There are those who moan, oh, Shakespeare wouldn't have written all those wonderful plays for us to "modern update" if he'd had Angry Birds and Darklady.com. Is it so terrible, here in the 21st century? A sonnet is perfect Tumblr-length, and given the persistent debates over the authorship of his work, the bard would have benefited from modern, cutting-edge identity theft protection. The old masters didn't even have freaking penicillin. I think Nietzsche would have endured non-BCC'd e-mail dispatches in exchange for pills to de-spongify his syphilitic brain, and we can all agree Virginia Woolf could've used a scrip for serotonin reuptake inhibitors. I digress. The Internet is not to blame for your unfinished novel: you are. People write novels in prison, for chrissakes.

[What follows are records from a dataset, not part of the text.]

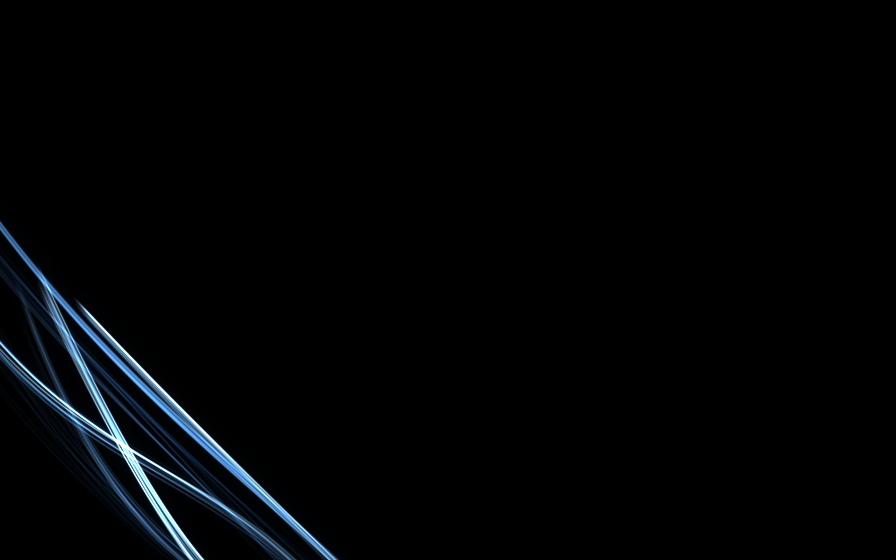
Reproduce this background procedurally as a WebGL 2 fragment shader.

```glsl
#version 300 es
precision highp float;

uniform vec2 u_resolution;
out vec4 outColor;

const int BUNDLES = 7;
const int STRANDS = 11;
const float THIN = 0.0007;
const float THICK = 0.0019;
const float PIXEL_BLUR = 0.55;
const float HAZE_WIDTH = 0.022;
const float HAZE_STRENGTH = 0.07;
const float PEAK_FALLOFF = 7.0;
const float DIM_LEVEL = 0.4;
const vec3 HAZE_BLUE = vec3(0.10, 0.30, 0.58);
const vec3 DEEP_BLUE = vec3(0.09, 0.29, 0.56);
const vec3 ICE_WHITE = vec3(0.76, 0.94, 1.00);

// Start and end of each bundle, in canvas heights
const vec4 SPAN[BUNDLES] = vec4[](
    vec4(0.000, 0.603, 0.600, 0.0),
    vec4(0.062, 0.515, 0.352, 0.0),
    vec4(0.000, 0.380, 0.520, 0.0),
    vec4(0.000, 0.530, 0.510, 0.0),
    vec4(0.020, 0.505, 0.333, 0.0),
    vec4(0.000, 0.350, 0.320, 0.0),
    vec4(0.130, 0.466, 0.592, 0.0));

// Sag, skew of the sag, spread at the start, spread at the end
const vec4 SHAPE[BUNDLES] = vec4[](
    vec4(0.030, 0.6, 0.024, 0.030),
    vec4(0.033, -0.2, 0.050, 0.042),
    vec4(0.012, 3.0, 0.045, 0.040),
    vec4(0.012, 0.5, 0.060, 0.120),
    vec4(0.080, 0.2, 0.090, 0.050),
    vec4(0.025, 0.2, 0.130, 0.060),
    vec4(0.006, 0.4, 0.012, 0.026));

// Brightness, whiteness, position of the highlight, fade-in length
const vec4 LOOK[BUNDLES] = vec4[](
    vec4(0.75, 0.55, 0.45, 0.0),
    vec4(1.10, 1.00, 0.75, 0.12),
    vec4(0.80, 0.75, 0.30, 0.0),
    vec4(0.38, 0.25, 0.45, 0.0),
    vec4(0.36, 0.45, 0.65, 0.15),
    vec4(0.16, 0.20, 0.50, 0.0),
    vec4(0.55, 0.95, 0.35, 0.08));

float hash(float n) {
    return fract(sin(n * 127.1) * 43758.5);
}

// Height of a bundle's centre line at fraction t of its span
float centreLine(float t, vec4 span, vec4 shape) {
    float sag = 4.0 * t * (1.0 - t) * (1.0 + shape.y * (1.0 - 2.0 * t));
    return mix(span.y, span.w, t) - shape.x * sag;
}

vec3 drawBundle(int id, vec2 p, float pixel) {
    vec4 span = SPAN[id];
    vec4 shape = SHAPE[id];
    vec4 look = LOOK[id];
    float run = span.z - span.x;
    float t = (p.x - span.x) / run;
    if (t < -0.02 || t > 1.15) return vec3(0.0);

    float centre = centreLine(t, span, shape);
    float slope = (centreLine(t + 0.01, span, shape) - centre) / (0.01 * run);
    float toNormal = inversesqrt(1.0 + slope * slope);
    float spread = mix(shape.z, shape.w, t);

    // Light swells around the highlight and fades in at the start
    float offPeak = t - look.z;
    float light = mix(DIM_LEVEL, 1.0, exp(-PEAK_FALLOFF * offPeak * offPeak));
    if (look.w > 0.0) light *= smoothstep(0.0, look.w, t);
    light *= look.x;

    float hazeDist = (p.y - centre) * toNormal / HAZE_WIDTH;
    vec3 color = HAZE_BLUE * HAZE_STRENGTH * light * exp(-hazeDist * hazeDist);

    // Strands cross gently because their two ends are scattered separately
    for (int i = 0; i < STRANDS; i++) {
        float seed = float(id * STRANDS + i) + 1.0;
        float startOffset = hash(seed) - 0.5;
        float endOffset = mix(startOffset, hash(seed + 91.3) - 0.5, 0.7);
        float offset = spread * mix(startOffset, endOffset, t);
        float dist = (p.y - centre - offset) * toNormal;

        float rank = hash(seed + 37.7);
        float width = mix(THIN, THICK, hash(seed + 53.9));
        float soft = length(vec2(width, PIXEL_BLUR * pixel));
        float line = exp(-dist * dist / (soft * soft)) * width / soft;
        vec3 tint = mix(DEEP_BLUE, ICE_WHITE, look.y * rank);
        color += tint * line * light * mix(0.4, 1.3, rank);
    }
    return color;
}

void main() {
    vec2 p = gl_FragCoord.xy / u_resolution.y;
    float pixel = 1.0 / u_resolution.y;
    vec3 color = vec3(0.0);
    for (int id = 0; id < BUNDLES; id++) {
        color += drawBundle(id, p, pixel);
    }
    outColor = vec4(min(color, 1.0), 1.0);
}
```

A little company during the workday. I used to think that I was the only one hunched over a keyboard in soiled pajamas, rummaging through the catalogue of my failures and intermittently weeping. Now, I open Twitter and see that I am not alone. I am part of a vast and wretched assembly of freaks who are not fit for decent work and thus must write, or wither. I am fortified by their failures, and I hope they take succor from mine. Some of those out there are established, some are just starting out. I don't give a whit about your accomplishments—all I care about is your facility for describing the fine grain of your work-related suffering, in less than 140 characters, preferably 100, so I have room to add a footnote. I debrief them on my repulsive day; they inform me of their ongoing tortures. The miles disappear, the borders of nations evaporate as we log on, disburden, commiserate, and then, most important, log off. Log off, because even though it's nice to have someone to talk to during the day, it's also nice to shut 'em up.

I'll see you at the convention. Denizens of the tweet undergloom: if you happen to find yourself walking the carpet and notice me loitering in the celebrity bio area, as I am wont to do, please say hello. We've been through much together even though we've never met. We'll hunt down some lukewarm white wine and stare into the abyss of Aisle B.